## RECORDS FOR THE TASK

::::

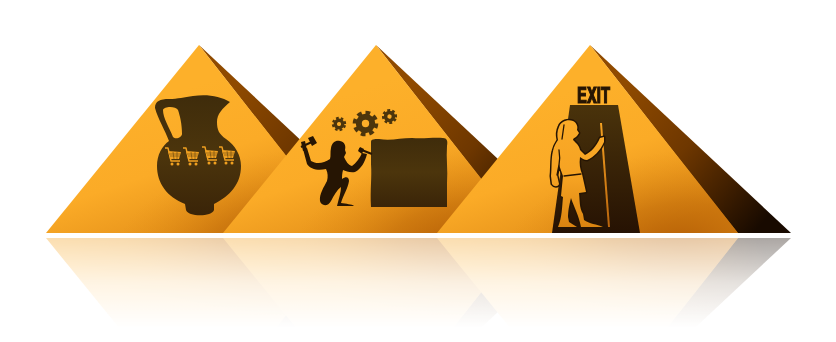
<!DOCTYPE html>
<html lang="en">
<head>
<meta charset="utf-8">
<title>Three pyramids</title>
<style>
:root {
  --paper: #ffffff;
  --sand: #fdb02a;
  --amber: #f0a020;
  --ochre: #b96208;
  --umber: #8f4a00;
  --night: #180a00;
  --ink-light: #4c350c;
  --ink: #3a270a;
  --ink-deep: #261503;
}
html, body { margin: 0; background: var(--paper); overflow: hidden; }
.banner { display: block; width: 836px; height: 342px; }
.front { fill: url(#front-face); }
.front-shade { fill: url(#front-glow); }
.side { fill: url(#side-face); }
.ink { fill: url(#ink-fill); }
.worker { fill: var(--ink-deep); }
.tool { fill: none; stroke: var(--ink-deep); stroke-width: 2; }
.gear circle { fill: none; stroke: var(--ink-light); }
.cart { fill: none; stroke: var(--amber); stroke-width: 1.4; stroke-linejoin: round; }
.cart .basket, .cart .wheel { fill: var(--amber); stroke: none; }
.cart .mesh { stroke: var(--ink-light); stroke-width: .5; }
.door { fill: url(#door-fill); }
.guide { fill: url(#guide-fill); stroke: var(--ink-deep); stroke-width: 3; stroke-linejoin: round; paint-order: stroke; }
.guide-line { fill: none; stroke: var(--ink-deep); stroke-width: 1.3; stroke-linecap: round; }
.staff { fill: none; stroke: url(#staff-fill); stroke-width: 2; }
.exit { font: bold 22px "TeX Gyre Heros Cn", "Liberation Sans", sans-serif; fill: var(--ink-deep); stroke: var(--ink-deep); stroke-width: 1.1; }
</style>
</head>
<body>
<svg class="banner" viewBox="0 0 836 342" role="img" aria-label="Three golden pyramids showing a vase with shopping carts, a stone worker with gears, and an exit door">
  <defs>
    <linearGradient id="front-face" gradientUnits="userSpaceOnUse" x1="120" y1="110" x2="170" y2="260">
      <stop offset="0" stop-color="#fdb02a"/>
      <stop offset=".45" stop-color="#fbab27"/>
      <stop offset="1" stop-color="#df8a16"/>
    </linearGradient>
    <radialGradient id="front-glow" gradientUnits="userSpaceOnUse" cx="0" cy="0" r="1" gradientTransform="translate(285 246) rotate(-8) scale(175 95)">
      <stop offset="0" stop-color="#b05a04" stop-opacity=".9"/>
      <stop offset=".45" stop-color="#bd6808" stop-opacity=".55"/>
      <stop offset="1" stop-color="#e08a12" stop-opacity="0"/>
    </radialGradient>
    <linearGradient id="side-face" gradientUnits="userSpaceOnUse" x1="225" y1="95" x2="372" y2="222">
      <stop offset="0" stop-color="#8f4a00"/>
      <stop offset=".45" stop-color="#6e3700"/>
      <stop offset="1" stop-color="#180a00"/>
    </linearGradient>
    <linearGradient id="ink-fill" x1="0" y1="0" x2="0" y2="1">
      <stop offset="0" stop-color="#3f2c0b"/>
      <stop offset=".5" stop-color="#4c350c"/>
      <stop offset="1" stop-color="#3a2408"/>
    </linearGradient>
    <linearGradient id="door-fill" x1="0" y1="0" x2="0" y2="1">
      <stop offset="0" stop-color="#4a330b"/>
      <stop offset="1" stop-color="#261203"/>
    </linearGradient>
    <linearGradient id="guide-fill" gradientUnits="userSpaceOnUse" x1="0" y1="118" x2="0" y2="230">
      <stop offset="0" stop-color="#fbab27"/>
      <stop offset=".55" stop-color="#f5a222"/>
      <stop offset="1" stop-color="#d8820f"/>
    </linearGradient>
    <linearGradient id="staff-fill" gradientUnits="userSpaceOnUse" x1="0" y1="122" x2="0" y2="228">
      <stop offset="0" stop-color="#f5a222"/>
      <stop offset="1" stop-color="#b9640c"/>
    </linearGradient>
    <linearGradient id="reflection-fade" gradientUnits="userSpaceOnUse" x1="0" y1="238" x2="0" y2="328">
      <stop offset="0" stop-color="#fff" stop-opacity=".36"/>
      <stop offset=".5" stop-color="#fff" stop-opacity=".13"/>
      <stop offset="1" stop-color="#fff" stop-opacity="0"/>
    </linearGradient>
    <mask id="reflection-mask" maskUnits="userSpaceOnUse" x="0" y="236" width="836" height="106">
      <rect y="238" width="836" height="104" fill="url(#reflection-fade)"/>
    </mask>
    <g id="pyramid">
      <polygon class="side" points="199,45 400,233 346,233"/>
      <polygon class="front" points="199,45 347,233 46,233"/>
      <polygon class="front-shade" points="199,45 347,233 46,233"/>
    </g>
    <g id="pyramid-row">
      <use href="#pyramid"/>
      <use href="#pyramid" x="177"/>
      <use href="#pyramid" x="391"/>
    </g>
    <g id="gear" class="gear">
      <circle r="6.7" stroke-width="6"/>
      <circle r="10.8" stroke-width="4" pathLength="16" stroke-dasharray="1.1 .9"/>
    </g>
    <g id="cart" class="cart">
      <path d="M0 1H3L6 14H15"/>
      <path class="basket" d="M3 4L16 5L14 12H5Z"/>
      <path class="mesh" d="M4 7H15M5 9H15M8 5L9 12M12 5V12"/>
      <circle class="wheel" cx="7" cy="17" r="1.5"/>
      <circle class="wheel" cx="13" cy="17" r="1.5"/>
    </g>
  </defs>

  <rect width="836" height="342" fill="var(--paper)"/>

  <g id="reflection" mask="url(#reflection-mask)">
    <use href="#pyramid-row" transform="matrix(1 0 0 -1 0 471)"/>
  </g>

  <use href="#pyramid-row"/>

  <g id="vase">
    <path class="ink" fill-rule="evenodd" d="M155 108C155 101 160 99 169 99C178 99 184 97 193 96C207 94 220 96 230 102C222 109 217 114 217 122C217 130 219 134 226 139C235 145 241 155 241 166C241 184 230 196 214 204L214 210C212 217 188 217 186 210L185 204C167 197 157 183 157 166C157 155 162 146 169 141C165 130 158 119 155 108ZM163 110C163 118 169 127 173 137C176 140 182 137 182 134C182 124 180 116 178 110C176 106 164 106 163 110Z"/>
    <use href="#cart" x="165" y="147"/>
    <use href="#cart" x="183" y="147"/>
    <use href="#cart" x="202" y="146"/>
    <use href="#cart" x="219" y="146"/>
  </g>

  <g id="workshop">
    <use href="#gear" transform="translate(365.5 123.5)"/>
    <use href="#gear" transform="translate(339 124) rotate(12) scale(.56)"/>
    <use href="#gear" transform="translate(389.5 116.5) rotate(20) scale(.59)"/>
    <path class="ink" d="M371 142C371 139 374 139 379 139C391 141 400 138 412 138C424 139 434 137 443 138C447 138 448 141 447 146C446 158 448 170 447 183V207H371C370 189 372 178 371 164Z"/>
    <g id="stone-worker">
      <path class="tool" d="M301 147L314 141M359 149L372 154"/>
      <path class="worker" d="M308 138L313 136L317 143L312 146ZM360 147L364 149L362 154L358 151ZM301 142L305 141L307 150L303 151Z"/>
      <path class="worker" d="M303 149L307 148L311 161C316 164 323 164 330 159C331 156 330 152 331 148C332 142 336 140 340 141C345 142 346 146 345 150L346 153L344 157C346 161 348 165 352 166C356 163 360 158 362 153L367 154C365 162 361 169 355 172C350 173 346 171 343 170C342 174 342 176 342 179C346 176 349 177 349 181C348 188 343 196 341 203C346 204 352 204 354 206H337C339 198 341 192 341 187C337 190 334 195 331 201C328 207 321 206 320 201C319 194 324 187 327 181C328 177 328 173 326 169C318 171 310 169 307 164Z"/>
    </g>
  </g>

  <g id="exit-door">
    <text class="exit" x="577" y="103" textLength="33" lengthAdjust="spacingAndGlyphs">EXIT</text>
    <polygon class="door" points="570,105 618,105 640,233 552,233"/>
    <path class="staff" d="M601 123L609 227"/>
    <g id="guide">
      <path class="guide" d="M559 127C561 121 568 119 573 121C577 123 578 127 577 130L579 133L577 136C575 138 573 138 573 140C576 143 579 145 580 150L585 155C591 152 596 147 600 138L604 137L604 142C600 151 594 157 587 160C584 160 582 158 580 157C579 164 580 169 582 174L586 192L579 193C580 201 579 207 583 214L584 220C589 224 597 224 603 227H581C579 216 574 207 571 198C569 206 568 211 568 217L569 222L577 227H558C562 218 562 207 563 197L561 196L563 176C562 173 560 168 559 164L557 175L559 184C558 187 554 187 552 184L551 176C552 167 551 159 553 151C554 146 556 143 558 140C557 136 557 131 559 127Z"/>
      <path class="guide-line" d="M559 150C560 156 560 160 559 165L557 175M564 125L562 139M564 176L581 174"/>
    </g>
  </g>
</svg>
</body>
</html>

::::

## WHAT TO DO
Return, from the entries, each line that holds "stroke".

## RESPONSE TO THE TASK
.tool { fill: none; stroke: var(--ink-deep); stroke-width: 2; }
.gear circle { fill: none; stroke: var(--ink-light); }
.cart { fill: none; stroke: var(--amber); stroke-width: 1.4; stroke-linejoin: round; }
.cart .basket, .cart .wheel { fill: var(--amber); stroke: none; }
.cart .mesh { stroke: var(--ink-light); stroke-width: .5; }
.guide { fill: url(#guide-fill); stroke: var(--ink-deep); stroke-width: 3; stroke-linejoin: round; paint-order: stroke; }
.guide-line { fill: none; stroke: var(--ink-deep); stroke-width: 1.3; stroke-linecap: round; }
.staff { fill: none; stroke: url(#staff-fill); stroke-width: 2; }
.exit { font: bold 22px "TeX Gyre Heros Cn", "Liberation Sans", sans-serif; fill: var(--ink-deep); stroke: var(--ink-deep); stroke-width: 1.1; }
      <circle r="6.7" stroke-width="6"/>
      <circle r="10.8" stroke-width="4" pathLength="16" stroke-dasharray="1.1 .9"/>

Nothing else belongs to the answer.